=== Begin Enclosure ===

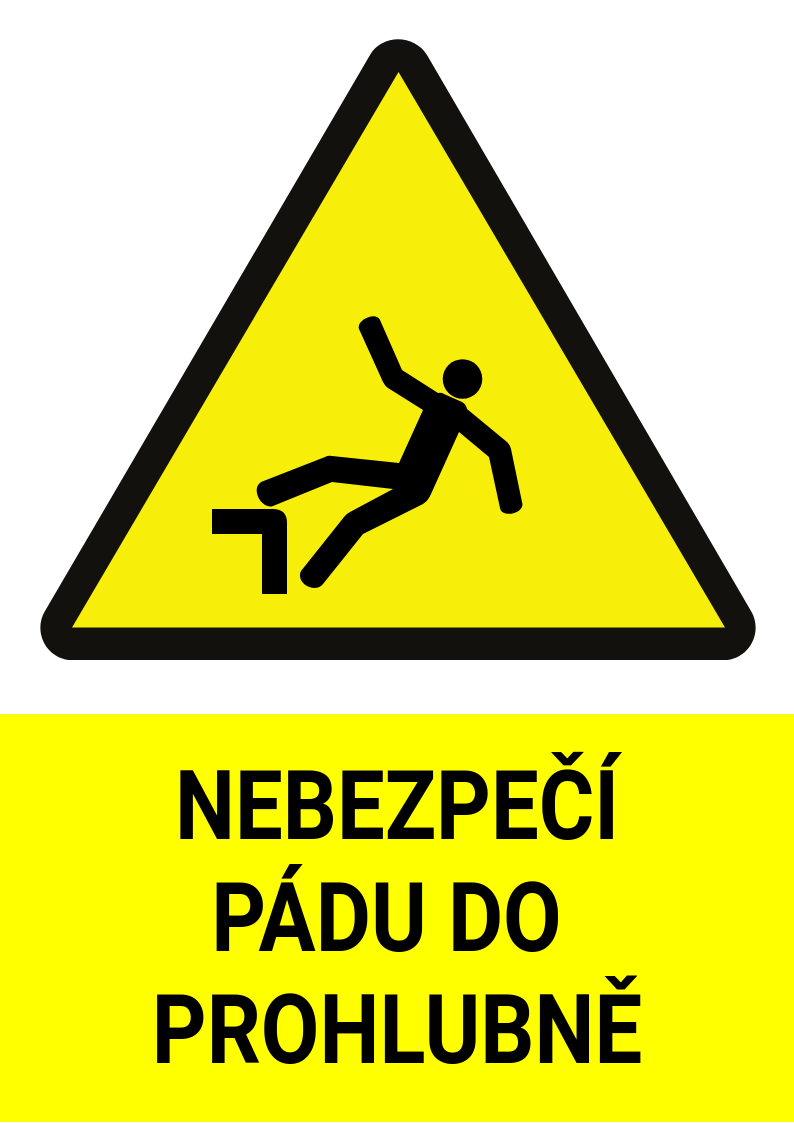
<!DOCTYPE html>
<html lang="cs">
<head>
<meta charset="utf-8">
<title>Nebezpečí pádu do prohlubně</title>
<style>
:root {
  --paper: #ffffff;
  --sign-yellow: #f7ef0a;
  --panel-yellow: #ffff00;
  --frame: #12110e;
  --ink: #000000;
}
* { box-sizing: border-box; margin: 0; padding: 0; }
html, body { width: 794px; height: 1123px; overflow: hidden; background: var(--paper); }
.poster { display: flex; flex-direction: column; width: 794px; height: 1123px; }
.sign { display: block; flex: none; width: 794px; height: 714px; }
.frame { fill: var(--frame); }
.field { fill: var(--sign-yellow); }
.pictogram { fill: var(--ink); }
.panel { flex: none; height: 408px; padding-top: 36px; background: var(--panel-yellow); }
.warning {
  font-family: Roboto, "Liberation Sans", sans-serif;
  font-weight: 700;
  font-size: 97px;
  line-height: 112px;
  color: var(--ink);
  text-align: center;
  transform: scaleX(.875);
}
.warning span { display: block; white-space: pre; }
</style>
</head>
<body>
<main class="poster">
  <svg class="sign" viewBox="0 0 794 714" role="img" aria-label="Výstražná značka: postava padající přes hranu">
    <path class="frame" d="M370 55C382 34 414 34 427 55L751 611C764 633 748 660 724 660H72C48 660 32 633 45 611Z"/>
    <polygon class="field" points="398.5,72 725,627.5 72,627.5"/>
    <g class="pictogram">
      <path class="ledge" d="M212 509H273Q287 509 287 523V594H262V534H212Z"/>
      <circle class="head" cx="462.5" cy="379" r="19.8"/>
      <path class="body" d="M359 329C356 320 376 311 380 320L402 370L438 393Q441 392 444 394L462 402Q466 404 467 409L507 442Q510 445 511 449L522 502C526 513 502 519 500 508L489 457L459 432L431 494Q428 501 423 504L363 534L323 584C316 594 295 584 301 571L344 517Q346 514 350 512L393 489L332 482L273 506C262 510 250 489 261 482L325 457Q328 455 332 456L399 463L423 410L388 388Q385 386 383 382Z"/>
    </g>
  </svg>
  <section class="panel">
    <h1 class="warning"><span>NEBEZPEČÍ</span><span>PÁDU DO&nbsp;</span><span>PROHLUBNĚ</span></h1>
  </section>
</main>
</body>
</html>
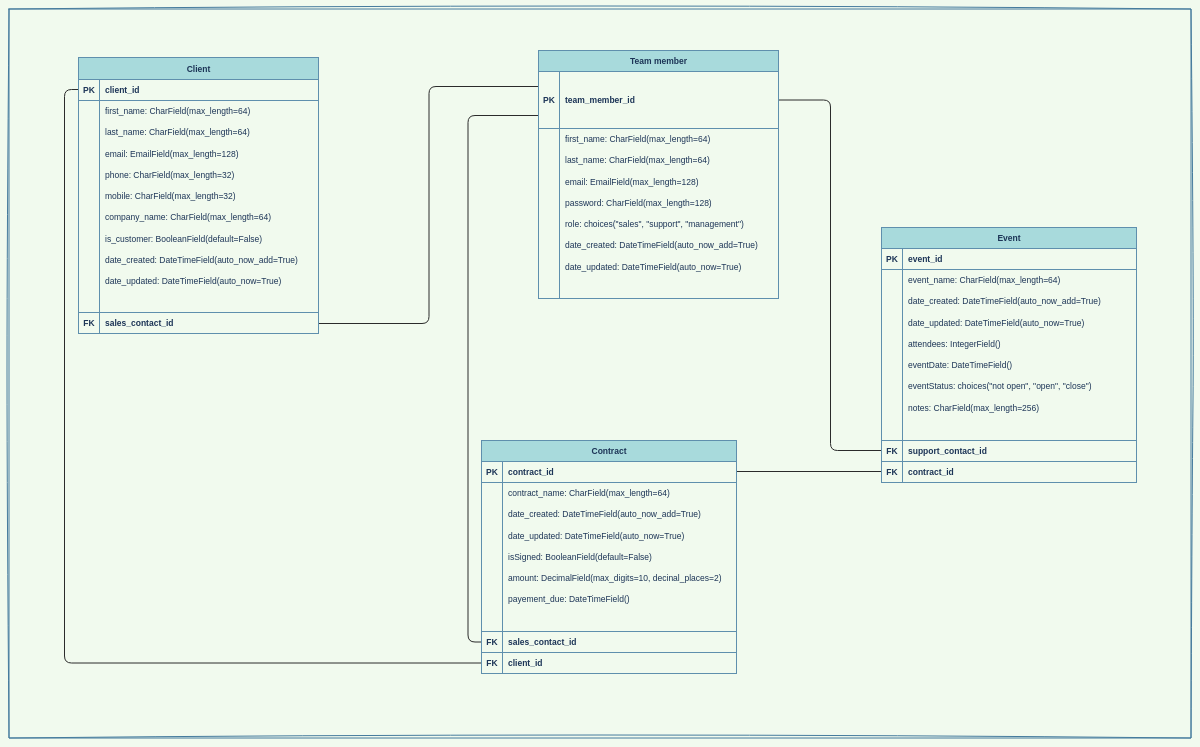
<!DOCTYPE html>
<html lang="en">
<head>
<meta charset="utf-8">
<title>Entity relationship diagram</title>
<style>
:root {
  --paper: #f1faee;
  --header: #a8dadc;
  --line: #5f8fad;
  --frame: #457b9d;
  --ink: #1d3557;
  --link: #2b2b2b;
}
* { box-sizing: border-box; margin: 0; padding: 0; }
html, body { width: 1200px; height: 747px; overflow: hidden; }
body {
  position: relative;
  background: var(--paper);
  color: var(--ink);
  font: 8.5px/21.25px "Liberation Sans", Arial, sans-serif;
}
.wires { position: absolute; inset: 0; display: block; fill: none; }
.frame { stroke: var(--frame); stroke-width: 1; }
.links { stroke: var(--link); stroke-width: 1; }
.entity {
  position: absolute;
  display: grid;
  border: 1px solid var(--line);
  white-space: nowrap;
}
.entity h2 {
  display: grid;
  place-items: center;
  background: var(--header);
  border-bottom: 1px solid var(--line);
  font-size: inherit;
  line-height: 20px;
}
.row {
  display: grid;
  grid-template-columns: 21px 1fr;
  border-bottom: 1px solid var(--line);
}
.row:last-child { border-bottom: 0; }
.key { border-right: 1px solid var(--line); }
.id { font-weight: bold; line-height: 20px; }
.id > span { display: flex; align-items: center; padding-left: 5px; }
.id > .key { justify-content: center; padding: 0; }
.row ul { list-style: none; padding-left: 5px; }
.client { left: 78px; top: 57px; width: 241px; height: 277px; grid-template-rows: 22px 21px 212px 20px; }
.team { left: 538px; top: 50px; width: 241px; height: 249px; grid-template-rows: 21px 57px 169px; }
.event { left: 881px; top: 227px; width: 256px; height: 256px; grid-template-rows: 21px 21px 171px 21px 20px; }
.contract { left: 481px; top: 440px; width: 256px; height: 234px; grid-template-rows: 21px 21px 149px 21px 20px; }
</style>
</head>
<body>
<svg class="wires" width="1200" height="747" viewBox="0 0 1200 747" aria-hidden="true">
  <g class="frame">
    <path d="M9 9H1191V738H9Z"/>
    <path d="M8 9Q300 6 600 6T1191 9Q1194 300 1193 400T1191 738Q900 735 600 735T9 738Q7 500 7 370T9 9"/>
  </g>
  <g class="links">
    <path d="M319 323.5H422q7 0 7-7V93.5q0-7 7-7H538"/>
    <path d="M538 115.5H475q-7 0-7 7V635q0 7 7 7H482"/>
    <path d="M78 89.5H71.5q-7 0-7 7V656q0 7 7 7H482"/>
    <path d="M779 100H823.5q7 0 7 7V443.5q0 7 7 7H882"/>
    <path d="M737 471.5H882"/>
  </g>
</svg>

<main>
  <section class="entity client">
    <h2>Client</h2>
    <div class="row id"><span class="key">PK</span><span>client_id</span></div>
    <div class="row">
      <span class="key"></span>
      <ul>
        <li>first_name: CharField(max_length=64)</li>
        <li>last_name: CharField(max_length=64)</li>
        <li>email: EmailField(max_length=128)</li>
        <li>phone: CharField(max_length=32)</li>
        <li>mobile: CharField(max_length=32)</li>
        <li>company_name: CharField(max_length=64)</li>
        <li>is_customer: BooleanField(default=False)</li>
        <li>date_created: DateTimeField(auto_now_add=True)</li>
        <li>date_updated: DateTimeField(auto_now=True)</li>
      </ul>
    </div>
    <div class="row id"><span class="key">FK</span><span>sales_contact_id</span></div>
  </section>

  <section class="entity team">
    <h2>Team member</h2>
    <div class="row id"><span class="key">PK</span><span>team_member_id</span></div>
    <div class="row">
      <span class="key"></span>
      <ul>
        <li>first_name: CharField(max_length=64)</li>
        <li>last_name: CharField(max_length=64)</li>
        <li>email: EmailField(max_length=128)</li>
        <li>password: CharField(max_length=128)</li>
        <li>role: choices("sales", "support", "management")</li>
        <li>date_created: DateTimeField(auto_now_add=True)</li>
        <li>date_updated: DateTimeField(auto_now=True)</li>
      </ul>
    </div>
  </section>

  <section class="entity event">
    <h2>Event</h2>
    <div class="row id"><span class="key">PK</span><span>event_id</span></div>
    <div class="row">
      <span class="key"></span>
      <ul>
        <li>event_name: CharField(max_length=64)</li>
        <li>date_created: DateTimeField(auto_now_add=True)</li>
        <li>date_updated: DateTimeField(auto_now=True)</li>
        <li>attendees: IntegerField()</li>
        <li>eventDate: DateTimeField()</li>
        <li>eventStatus: choices("not open", "open", "close")</li>
        <li>notes: CharField(max_length=256)</li>
      </ul>
    </div>
    <div class="row id"><span class="key">FK</span><span>support_contact_id</span></div>
    <div class="row id"><span class="key">FK</span><span>contract_id</span></div>
  </section>

  <section class="entity contract">
    <h2>Contract</h2>
    <div class="row id"><span class="key">PK</span><span>contract_id</span></div>
    <div class="row">
      <span class="key"></span>
      <ul>
        <li>contract_name: CharField(max_length=64)</li>
        <li>date_created: DateTimeField(auto_now_add=True)</li>
        <li>date_updated: DateTimeField(auto_now=True)</li>
        <li>isSigned: BooleanField(default=False)</li>
        <li>amount: DecimalField(max_digits=10, decinal_places=2)</li>
        <li>payement_due: DateTimeField()</li>
      </ul>
    </div>
    <div class="row id"><span class="key">FK</span><span>sales_contact_id</span></div>
    <div class="row id"><span class="key">FK</span><span>client_id</span></div>
  </section>
</main>
</body>
</html>
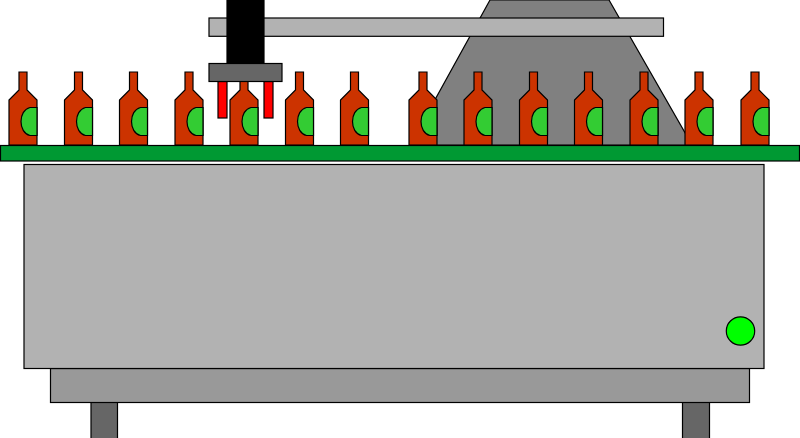
<!DOCTYPE html>
<html lang="en">
<head>
<meta charset="utf-8">
<title>Bottle conveyor with gripper</title>
<style>
:root {
  --line: #000;
  --paper: #fff;
  --steel-light: #b2b2b2;
  --steel-mid: #999;
  --steel-dark: #808080;
  --leg: #666;
  --belt: #009933;
  --glass: #cc3300;
  --label: #33cc33;
  --finger: #f00;
  --lamp: #0f0;
}
html, body { margin: 0; background: var(--paper); overflow: hidden; }
svg { display: block; width: 800px; height: 438px; stroke: var(--line); stroke-width: 1.2; }
.tower { fill: var(--steel-dark); }
.arm, .cabinet { fill: var(--steel-light); }
.base { fill: var(--steel-mid); }
.leg, .gripper-head { fill: var(--leg); }
.belt { fill: var(--belt); }
.glass { fill: var(--glass); }
.label { fill: var(--label); }
.column { fill: var(--line); }
.finger { fill: var(--finger); }
.lamp { fill: var(--lamp); }
</style>
</head>
<body>
<svg viewBox="0 0 800 438" role="img" aria-label="Bottles on a conveyor belt below a robot gripper">
  <defs>
    <g id="bottle">
      <polygon class="glass" points="10,72 18,72 18,90 28,100 28,145 0,145 0,100 10,90"/>
      <path class="label" d="M28 107.500H21C15 109 12 115 12 121.500S15 134 21 135.500H28Z"/>
    </g>
  </defs>

  <g id="robot-arm">
    <polygon class="tower" points="490,0 609,0 692,145 410,145"/>
    <rect class="arm" x="209" y="18" width="454.500" height="18.300"/>
  </g>

  <g id="bottles">
    <use href="#bottle" x="9"/>
    <use href="#bottle" x="64.500"/>
    <use href="#bottle" x="119.500"/>
    <use href="#bottle" x="175"/>
    <use href="#bottle" x="230"/>
    <use href="#bottle" x="285.500"/>
    <use href="#bottle" x="340.500"/>
    <use href="#bottle" x="409"/>
    <use href="#bottle" x="464"/>
    <use href="#bottle" x="519.500"/>
    <use href="#bottle" x="574.500"/>
    <use href="#bottle" x="630"/>
    <use href="#bottle" x="685"/>
    <use href="#bottle" x="741"/>
  </g>

  <g id="gripper">
    <rect class="column" x="227" y="-2" width="37" height="66"/>
    <rect class="finger" x="218" y="81.500" width="9" height="36.500"/>
    <rect class="finger" x="264" y="81.500" width="9" height="36.500"/>
    <rect class="gripper-head" x="209" y="63.500" width="73" height="18"/>
  </g>

  <g id="conveyor">
    <rect class="belt" x="0.500" y="145.500" width="799" height="15.500"/>
    <rect class="leg" x="91" y="402" width="26.500" height="40"/>
    <rect class="leg" x="682.500" y="402" width="27" height="40"/>
    <rect class="base" x="50.500" y="368.500" width="699" height="34"/>
    <rect class="cabinet" x="24" y="164.500" width="740" height="204"/>
    <circle class="lamp" cx="740.500" cy="331" r="14.200"/>
  </g>
</svg>
</body>
</html>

=== End Enclosure ===

DIRECTIONS:
Return, from the data, each line that has the word "border" in it.

OUTPUT:
* { box-sizing: border-box; margin: 0; padding: 0; }
* { box-sizing: border-box; margin: 0; padding: 0; }
  border: 1px solid var(--line);
  border-bottom: 1px solid var(--line);
  border-bottom: 1px solid var(--line);
.row:last-child { border-bottom: 0; }
.key { border-right: 1px solid var(--line); }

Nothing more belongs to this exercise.